*Task to complete*: Each line of the data below should be restated exactly, with images left out.

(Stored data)
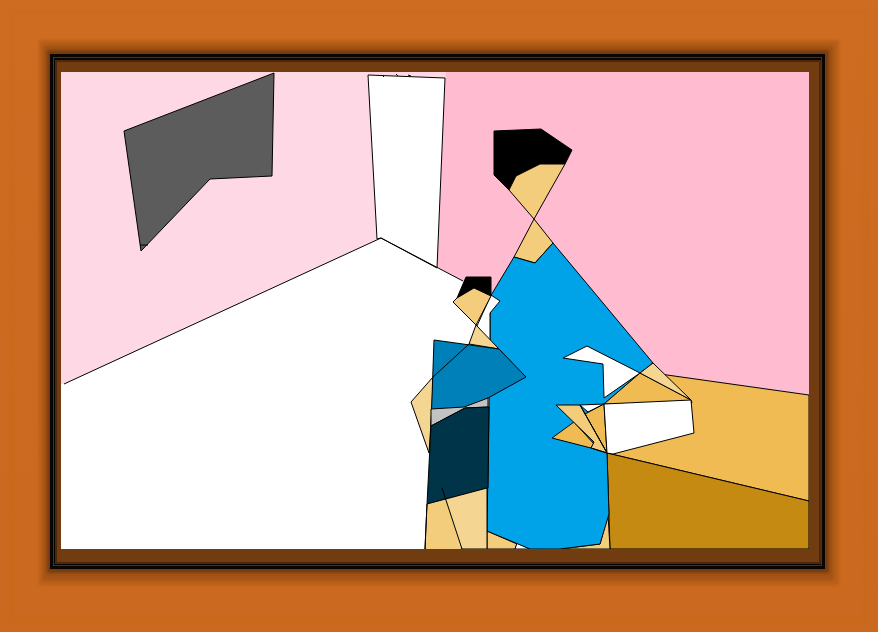
<!DOCTYPE html>
<html lang="en">
<head>
<meta charset="utf-8">
<title>Two figures in a pink room</title>
<style>
:root {
  --wood: #cc6b20;
  --wood-edge: #b55c19;
  --wood-inner: #713c10;
  --wall-left: #ffd8e6;
  --wall-right: #ffbbd0;
  --paper: #ffffff;
  --window: #5c5c5c;
  --hair: #000000;
  --skin: #f3cd7c;
  --skin-light: #f4d592;
  --dress: #00a2e8;
  --shirt: #0080b8;
  --shorts: #003448;
  --belt: #c3c3c3;
  --table-top: #efbb52;
  --table-side: #c58a12;
  --ink: #000000;
}
html, body { margin: 0; padding: 0; overflow: hidden; }
body { width: 878px; height: 632px; background: var(--wood); }
svg { display: block; }
.outlined { stroke: var(--ink); stroke-width: 1; stroke-linejoin: round; }
.line { fill: none; stroke: var(--ink); stroke-width: 1; }
.wall-left { fill: var(--wall-left); }
.wall-right { fill: var(--wall-right); }
.paper { fill: var(--paper); }
.window { fill: var(--window); }
.hair { fill: var(--hair); }
.skin { fill: var(--skin); }
.skin-light { fill: var(--skin-light); }
.dress { fill: var(--dress); }
.shirt { fill: var(--shirt); }
.shorts { fill: var(--shorts); }
.belt { fill: var(--belt); }
.table-top { fill: var(--table-top); }
.table-side { fill: var(--table-side); }
</style>
</head>
<body>
<svg width="878" height="632" viewBox="0 0 878 632" role="img" aria-label="Framed flat-colour drawing of a tall figure in a blue dress and a child standing beside a table">
  <defs>
    <clipPath id="opening"><rect x="61" y="72" width="748" height="477"/></clipPath>
    <filter id="soft" x="-5%" y="-5%" width="110%" height="110%"><feGaussianBlur stdDeviation="1.5"/></filter>
    <linearGradient id="moulding" x1="0" y1="0" x2="0" y2="1">
      <stop offset="0" stop-color="#ce6d22"/>
      <stop offset="0.5" stop-color="#cb6a20"/>
      <stop offset="1" stop-color="#ca691f"/>
    </linearGradient>
  </defs>

  <g id="frame">
    <rect width="878" height="632" fill="url(#moulding)"/>
    <rect x="12" y="12" width="854" height="608" fill="none" stroke="#c7671d" stroke-width="2" opacity="0.5" filter="url(#soft)"/>
    <rect x="39" y="40" width="800" height="545" fill="#b85e19" filter="url(#soft)"/>
    <rect x="43" y="45" width="791" height="535" fill="#a55316" filter="url(#soft)"/>
    <rect x="47" y="50" width="782" height="523" fill="#783b0f" filter="url(#soft)"/>
    <rect x="50" y="54" width="775" height="515" fill="#090503"/>
    <rect x="53.5" y="57.5" width="768" height="508" fill="none" stroke="#513019"/>
    <rect x="56" y="61" width="764" height="502" fill="#713c10"/>
    <rect x="56" y="61" width="764" height="502" fill="none" stroke="#4b270b" stroke-width="2"/>
  </g>

  <g id="artwork" clip-path="url(#opening)">
    <g id="room">
      <rect class="paper" x="61" y="72" width="748" height="477"/>
      <polygon class="wall-left" points="61,72 370,72 378,239 64,384 61,384"/>
      <polygon class="wall-right" points="445,72 809,72 809,395 660,374 560,332 463,281 437,267"/>
      <polygon class="wall-left" points="368,72 446,72 445,78 368,76"/>
      <polygon class="paper outlined" points="368,75 445,78 437,268 381,238 377,239"/>
      <path class="line" d="M64 384L381 238L463 281M382 75l2 2M396 74l2 2M408 75l3 1"/>
      <polygon class="window outlined" points="124,131 274,73 272,176 210,179 141,251"/>
      <path class="line" d="M140 245h8"/>
    </g>

    <g id="table">
      <polygon class="table-top outlined" points="660,374 809,395 809,501 607,453 600,400"/>
      <polygon class="table-side outlined" points="607,453 809,501 809,549 610,549"/>
    </g>

    <g id="tall-figure">
      <polygon class="hair outlined" points="494,131 541,129 572,150 565,164 540,164 516,176 509,190 494,175"/>
      <polygon class="skin outlined" points="509,190 516,176 540,164 565,164 534,219"/>
      <polygon class="skin outlined" points="534,219 553,243 535,263 514,257"/>
      <polygon class="skin outlined" points="487,531 517,544 515,549 487,549"/>
      <polygon class="paper outlined" points="517,543 530,549 515,549"/>
      <polygon class="skin outlined" points="608,514 610,549 560,549 600,544"/>
      <path class="dress outlined" d="M514 257L535 263L553 243L653 363L640 373L604 404L607 453L609 514L600 544L560 549H530L487 531L490 345V297Z"/>
    </g>

    <g id="arms">
      <polygon class="table-top outlined" points="604,404 640,373 691,400 692,403"/>
      <polygon class="paper outlined" points="563,358 587,346 640,373 604,398 603,364"/>
      <polygon class="skin-light outlined" points="653,363 691,400 640,373"/>
      <polygon class="paper outlined" points="580,405 604,404 588,412"/>
      <polygon class="table-top outlined" points="604,404 607,453 585,414"/>
      <polygon class="table-top outlined" points="552,438 574,422 594,444 591,448"/>
      <polygon class="skin outlined" points="556,405 580,405 607,453 591,448 594,442"/>
      <path class="line" d="M580 405L607 453L591 448"/>
      <polygon class="paper outlined" points="604,404 691,400 694,433 613,454 607,453"/>
    </g>

    <g id="child">
      <polygon class="paper outlined" points="491,295 500,301 490,313 490,345 477,326"/>
      <polygon class="hair outlined" points="466,277 491,277 491,296 474,288 457,298"/>
      <polygon class="skin outlined" points="453,302 457,298 474,288 491,296 476,325"/>
      <polygon class="skin-light outlined" points="476,325 499,349 469,344"/>
      <polygon class="skin-light outlined" points="433,377 411,402 429,453 432,408"/>
      <polygon class="shirt outlined" points="434,340 499,349 526,377 488,398 431,426"/>
      <polygon class="belt outlined" points="431,409 464,407 488,398 488,407 465,408 431,426"/>
      <polygon class="shorts outlined" points="431,426 465,408 489,407 488,488 427,504"/>
      <polygon class="skin-light outlined" points="427,504 487,488 487,549 425,549"/>
      <polygon class="skin" points="428,505 447,500 461,549 426,549"/>
      <path class="line" d="M469 344L433 377M442 488L462 549M427 504L425 549"/>
    </g>
  </g>
</svg>
</body>
</html>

*Response to this task*:
<!DOCTYPE html>
<html lang="en">
<head>
<meta charset="utf-8">
<title>Two figures in a pink room</title>
<style>
:root {
  --wood: #cc6b20;
  --wood-edge: #b55c19;
  --wood-inner: #713c10;
  --wall-left: #ffd8e6;
  --wall-right: #ffbbd0;
  --paper: #ffffff;
  --window: #5c5c5c;
  --hair: #000000;
  --skin: #f3cd7c;
  --skin-light: #f4d592;
  --dress: #00a2e8;
  --shirt: #0080b8;
  --shorts: #003448;
  --belt: #c3c3c3;
  --table-top: #efbb52;
  --table-side: #c58a12;
  --ink: #000000;
}
html, body { margin: 0; padding: 0; overflow: hidden; }
body { width: 878px; height: 632px; background: var(--wood); }
svg { display: block; }
.outlined { stroke: var(--ink); stroke-width: 1; stroke-linejoin: round; }
.line { fill: none; stroke: var(--ink); stroke-width: 1; }
.wall-left { fill: var(--wall-left); }
.wall-right { fill: var(--wall-right); }
.paper { fill: var(--paper); }
.window { fill: var(--window); }
.hair { fill: var(--hair); }
.skin { fill: var(--skin); }
.skin-light { fill: var(--skin-light); }
.dress { fill: var(--dress); }
.shirt { fill: var(--shirt); }
.shorts { fill: var(--shorts); }
.belt { fill: var(--belt); }
.table-top { fill: var(--table-top); }
.table-side { fill: var(--table-side); }
</style>
</head>
<body>
<svg width="878" height="632" viewBox="0 0 878 632" role="img" aria-label="Framed flat-colour drawing of a tall figure in a blue dress and a child standing beside a table">
  <defs>
    <clipPath id="opening"><rect x="61" y="72" width="748" height="477"/></clipPath>
    <filter id="soft" x="-5%" y="-5%" width="110%" height="110%"><feGaussianBlur stdDeviation="1.5"/></filter>
    <linearGradient id="moulding" x1="0" y1="0" x2="0" y2="1">
      <stop offset="0" stop-color="#ce6d22"/>
      <stop offset="0.5" stop-color="#cb6a20"/>
      <stop offset="1" stop-color="#ca691f"/>
    </linearGradient>
  </defs>

  <g id="frame">
    <rect width="878" height="632" fill="url(#moulding)"/>
    <rect x="12" y="12" width="854" height="608" fill="none" stroke="#c7671d" stroke-width="2" opacity="0.5" filter="url(#soft)"/>
    <rect x="39" y="40" width="800" height="545" fill="#b85e19" filter="url(#soft)"/>
    <rect x="43" y="45" width="791" height="535" fill="#a55316" filter="url(#soft)"/>
    <rect x="47" y="50" width="782" height="523" fill="#783b0f" filter="url(#soft)"/>
    <rect x="50" y="54" width="775" height="515" fill="#090503"/>
    <rect x="53.5" y="57.5" width="768" height="508" fill="none" stroke="#513019"/>
    <rect x="56" y="61" width="764" height="502" fill="#713c10"/>
    <rect x="56" y="61" width="764" height="502" fill="none" stroke="#4b270b" stroke-width="2"/>
  </g>

  <g id="artwork" clip-path="url(#opening)">
    <g id="room">
      <rect class="paper" x="61" y="72" width="748" height="477"/>
      <polygon class="wall-left" points="61,72 370,72 378,239 64,384 61,384"/>
      <polygon class="wall-right" points="445,72 809,72 809,395 660,374 560,332 463,281 437,267"/>
      <polygon class="wall-left" points="368,72 446,72 445,78 368,76"/>
      <polygon class="paper outlined" points="368,75 445,78 437,268 381,238 377,239"/>
      <path class="line" d="M64 384L381 238L463 281M382 75l2 2M396 74l2 2M408 75l3 1"/>
      <polygon class="window outlined" points="124,131 274,73 272,176 210,179 141,251"/>
      <path class="line" d="M140 245h8"/>
    </g>

    <g id="table">
      <polygon class="table-top outlined" points="660,374 809,395 809,501 607,453 600,400"/>
      <polygon class="table-side outlined" points="607,453 809,501 809,549 610,549"/>
    </g>

    <g id="tall-figure">
      <polygon class="hair outlined" points="494,131 541,129 572,150 565,164 540,164 516,176 509,190 494,175"/>
      <polygon class="skin outlined" points="509,190 516,176 540,164 565,164 534,219"/>
      <polygon class="skin outlined" points="534,219 553,243 535,263 514,257"/>
      <polygon class="skin outlined" points="487,531 517,544 515,549 487,549"/>
      <polygon class="paper outlined" points="517,543 530,549 515,549"/>
      <polygon class="skin outlined" points="608,514 610,549 560,549 600,544"/>
      <path class="dress outlined" d="M514 257L535 263L553 243L653 363L640 373L604 404L607 453L609 514L600 544L560 549H530L487 531L490 345V297Z"/>
    </g>

    <g id="arms">
      <polygon class="table-top outlined" points="604,404 640,373 691,400 692,403"/>
      <polygon class="paper outlined" points="563,358 587,346 640,373 604,398 603,364"/>
      <polygon class="skin-light outlined" points="653,363 691,400 640,373"/>
      <polygon class="paper outlined" points="580,405 604,404 588,412"/>
      <polygon class="table-top outlined" points="604,404 607,453 585,414"/>
      <polygon class="table-top outlined" points="552,438 574,422 594,444 591,448"/>
      <polygon class="skin outlined" points="556,405 580,405 607,453 591,448 594,442"/>
      <path class="line" d="M580 405L607 453L591 448"/>
      <polygon class="paper outlined" points="604,404 691,400 694,433 613,454 607,453"/>
    </g>

    <g id="child">
      <polygon class="paper outlined" points="491,295 500,301 490,313 490,345 477,326"/>
      <polygon class="hair outlined" points="466,277 491,277 491,296 474,288 457,298"/>
      <polygon class="skin outlined" points="453,302 457,298 474,288 491,296 476,325"/>
      <polygon class="skin-light outlined" points="476,325 499,349 469,344"/>
      <polygon class="skin-light outlined" points="433,377 411,402 429,453 432,408"/>
      <polygon class="shirt outlined" points="434,340 499,349 526,377 488,398 431,426"/>
      <polygon class="belt outlined" points="431,409 464,407 488,398 488,407 465,408 431,426"/>
      <polygon class="shorts outlined" points="431,426 465,408 489,407 488,488 427,504"/>
      <polygon class="skin-light outlined" points="427,504 487,488 487,549 425,549"/>
      <polygon class="skin" points="428,505 447,500 461,549 426,549"/>
      <path class="line" d="M469 344L433 377M442 488L462 549M427 504L425 549"/>
    </g>
  </g>
</svg>
</body>
</html>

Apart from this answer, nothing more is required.